#### Items from a dataset:

============================================================

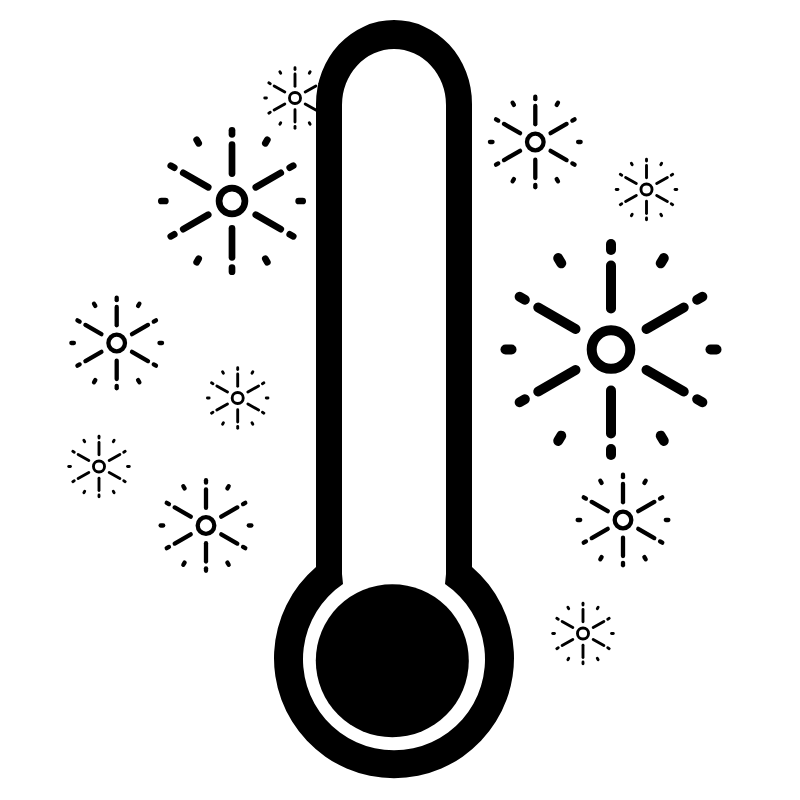
<!DOCTYPE html>
<html lang="en">
<head>
<meta charset="utf-8">
<title>Cold thermometer icon</title>
<style>
:root { --ink: #000; --paper: #fff; }
html, body { margin: 0; background: var(--paper); overflow: hidden; }
.icon { display: block; width: 800px; height: 800px; }
.flake { fill: none; stroke: var(--ink); stroke-width: 10; stroke-linecap: round; }
.ink { fill: var(--ink); }
.paper { fill: var(--paper); }
</style>
</head>
<body>
<svg class="icon" viewBox="0 0 800 800" role="img" aria-label="Thermometer surrounded by snowflakes">
  <defs>
    <g id="arm">
      <line y1="-84" y2="-41"/>
      <line y1="-105.5" y2="-99.5"/>
      <line y1="-105.5" y2="-99.5" transform="rotate(30)"/>
    </g>
    <g id="flake">
      <circle r="19.3"/>
      <use href="#arm"/>
      <use href="#arm" transform="rotate(60)"/>
      <use href="#arm" transform="rotate(120)"/>
      <use href="#arm" transform="rotate(180)"/>
      <use href="#arm" transform="rotate(240)"/>
      <use href="#arm" transform="rotate(300)"/>
    </g>
  </defs>

  <rect class="paper" width="800" height="800"/>

  <g class="flake">
    <use href="#flake" transform="translate(611 349.5)"/>
    <use href="#flake" transform="translate(232 201) scale(.67)"/>
    <use href="#flake" transform="translate(535.3 142) scale(.43)"/>
    <use href="#flake" transform="translate(116.7 343) scale(.43)"/>
    <use href="#flake" transform="translate(206 525.5) scale(.43)"/>
    <use href="#flake" transform="translate(623 520) scale(.43)"/>
    <use href="#flake" transform="translate(295 98) scale(.287)"/>
    <use href="#flake" transform="translate(646.5 189.5) scale(.287)"/>
    <use href="#flake" transform="translate(237.7 398) scale(.287)"/>
    <use href="#flake" transform="translate(99 466.5) scale(.287)"/>
    <use href="#flake" transform="translate(583 633.5) scale(.287)"/>
  </g>

  <g id="thermometer">
    <path class="ink" d="M316 104A78 84 0 0 1 472 104V567A120 120 0 1 1 316 567Z"/>
    <path class="paper" d="M342 105A52 56 0 0 1 446 105V574L445 584A91 91 0 1 1 343 584L342 574Z"/>
    <circle class="ink" cx="392.3" cy="660.7" r="76.5"/>
  </g>
</svg>
</body>
</html>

============================================================

#### EXERCISE BRIEF:
Reproduce these records exactly, but not the pictures.

#### WRITTEN REPLY:
<!DOCTYPE html>
<html lang="en">
<head>
<meta charset="utf-8">
<title>Cold thermometer icon</title>
<style>
:root { --ink: #000; --paper: #fff; }
html, body { margin: 0; background: var(--paper); overflow: hidden; }
.icon { display: block; width: 800px; height: 800px; }
.flake { fill: none; stroke: var(--ink); stroke-width: 10; stroke-linecap: round; }
.ink { fill: var(--ink); }
.paper { fill: var(--paper); }
</style>
</head>
<body>
<svg class="icon" viewBox="0 0 800 800" role="img" aria-label="Thermometer surrounded by snowflakes">
  <defs>
    <g id="arm">
      <line y1="-84" y2="-41"/>
      <line y1="-105.5" y2="-99.5"/>
      <line y1="-105.5" y2="-99.5" transform="rotate(30)"/>
    </g>
    <g id="flake">
      <circle r="19.3"/>
      <use href="#arm"/>
      <use href="#arm" transform="rotate(60)"/>
      <use href="#arm" transform="rotate(120)"/>
      <use href="#arm" transform="rotate(180)"/>
      <use href="#arm" transform="rotate(240)"/>
      <use href="#arm" transform="rotate(300)"/>
    </g>
  </defs>

  <rect class="paper" width="800" height="800"/>

  <g class="flake">
    <use href="#flake" transform="translate(611 349.5)"/>
    <use href="#flake" transform="translate(232 201) scale(.67)"/>
    <use href="#flake" transform="translate(535.3 142) scale(.43)"/>
    <use href="#flake" transform="translate(116.7 343) scale(.43)"/>
    <use href="#flake" transform="translate(206 525.5) scale(.43)"/>
    <use href="#flake" transform="translate(623 520) scale(.43)"/>
    <use href="#flake" transform="translate(295 98) scale(.287)"/>
    <use href="#flake" transform="translate(646.5 189.5) scale(.287)"/>
    <use href="#flake" transform="translate(237.7 398) scale(.287)"/>
    <use href="#flake" transform="translate(99 466.5) scale(.287)"/>
    <use href="#flake" transform="translate(583 633.5) scale(.287)"/>
  </g>

  <g id="thermometer">
    <path class="ink" d="M316 104A78 84 0 0 1 472 104V567A120 120 0 1 1 316 567Z"/>
    <path class="paper" d="M342 105A52 56 0 0 1 446 105V574L445 584A91 91 0 1 1 343 584L342 574Z"/>
    <circle class="ink" cx="392.3" cy="660.7" r="76.5"/>
  </g>
</svg>
</body>
</html>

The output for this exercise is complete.